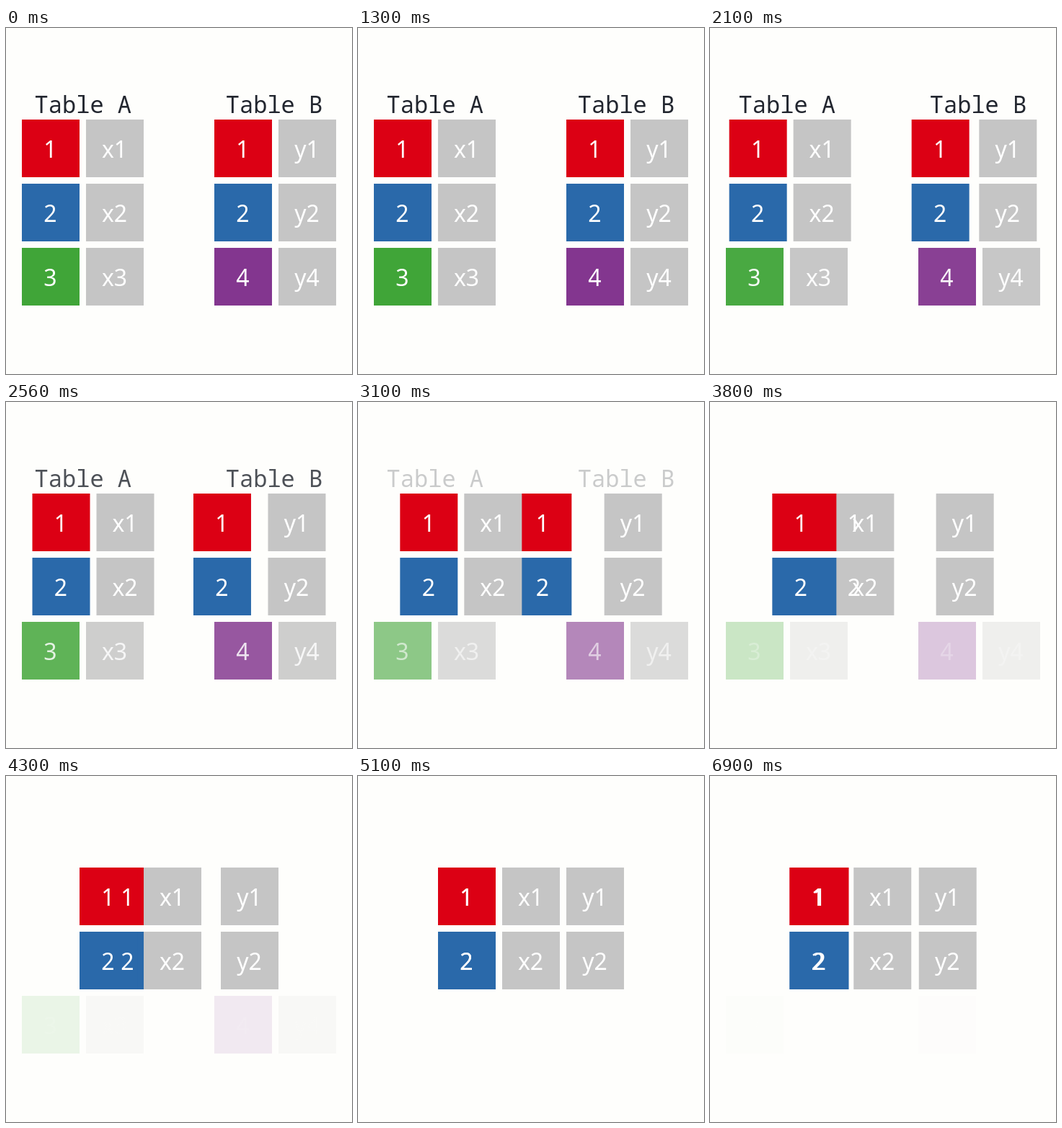
An HTML page for the animation above (6930 ms loop, 480 px wide and 480 px high).

```html
<!DOCTYPE html>
<html lang="en">
<head>
<meta charset="utf-8">
<title>Inner join</title>
<style>
  html, body { margin: 0; width: 100%; height: 100%; overflow: hidden; background: #fefefc; }
  svg { display: block; width: 100%; height: 100%; --p: 0; --title: 1; }
  text { text-anchor: middle; }
  .title { font: 32px "Noto Sans Mono", "DejaVu Sans Mono", monospace; fill: #22262f; opacity: var(--title); }
  .label { font: 32px "Noto Sans", "Open Sans", sans-serif; fill: #fff; }
  .move { transform: translateX(calc(var(--p) * var(--dx) * 1px)); }
  .fade { opacity: calc(1 - var(--p)); }
</style>
</head>
<body>
<svg viewBox="0 0 480 480">
  <g id="boxes"></g>
  <g id="labels"></g>
  <text class="title" x="106.8" y="118">Table A</text>
  <text class="title" x="372" y="118">Table B</text>
</svg>
<script>
const LOOP = 6930, FRAME = 100, STEPS = 34;
const JOIN_FRAME = 16, SPLIT_FRAME = 67;
const FADE_START = 2333, FADE_TIME = 1000, FADE_TICK = 1000 / 30;
const SIZE = 80, PITCH = 89, TOP = 127;
const COLORS = { 1: '#dc0014', 2: '#2a69aa', 3: '#40a538', 4: '#83368f' };
const GREY = '#c5c5c5';

const svg = document.querySelector('svg');
const boxes = document.getElementById('boxes');
const labels = document.getElementById('labels');

function add(parent, tag, attrs) {
  const el = document.createElementNS('http://www.w3.org/2000/svg', tag);
  for (const name in attrs) el.setAttribute(name, attrs[name]);
  return parent.appendChild(el);
}

// A column of three cells; matched rows move by dx, the last one fades out.
function addColumn(x, dx, prefix, keys) {
  keys.forEach((key, row) => {
    const y = TOP + row * PITCH;
    const kind = row < 2 ? 'move' : 'fade';
    const style = `--dx: ${dx}`;
    const fill = prefix ? GREY : COLORS[key];
    add(boxes, 'rect', { class: kind, style, x, y, width: SIZE, height: SIZE, fill });
    add(labels, 'text', { class: 'label ' + kind, style, x: x + 39.5, y: y + 52.5 })
      .textContent = prefix + key;
  });
}

// Back to front: the keys of B slide beneath the values of A.
addColumn(289, -2 * PITCH, '', [1, 2, 4]);
addColumn(22, PITCH, '', [1, 2, 3]);
addColumn(111, PITCH, 'x', [1, 2, 3]);
addColumn(378, -PITCH, 'y', [1, 2, 4]);

const clamp = v => Math.min(1, Math.max(0, v));
const sine = v => (1 - Math.cos(Math.PI * clamp(v))) / 2;

function draw(now) {
  const t = now % LOOP;
  const frame = Math.floor(t / FRAME);
  const p = sine((frame - JOIN_FRAME) / STEPS) - sine((frame - SPLIT_FRAME) / STEPS);
  const tick = Math.floor(t / FADE_TICK + 0.01) * FADE_TICK;
  svg.style.setProperty('--p', p.toFixed(5));
  svg.style.setProperty('--title', (1 - clamp((tick - FADE_START) / FADE_TIME)).toFixed(4));
}

function loop() {
  draw(performance.now());
  requestAnimationFrame(loop);
}
loop();
</script>
</body>
</html>
```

- - -

Where a line of the records includes "keys", copy it.

Result of the task:
function addColumn(x, dx, prefix, keys) {
  keys.forEach((key, row) => {
// Back to front: the keys of B slide beneath the values of A.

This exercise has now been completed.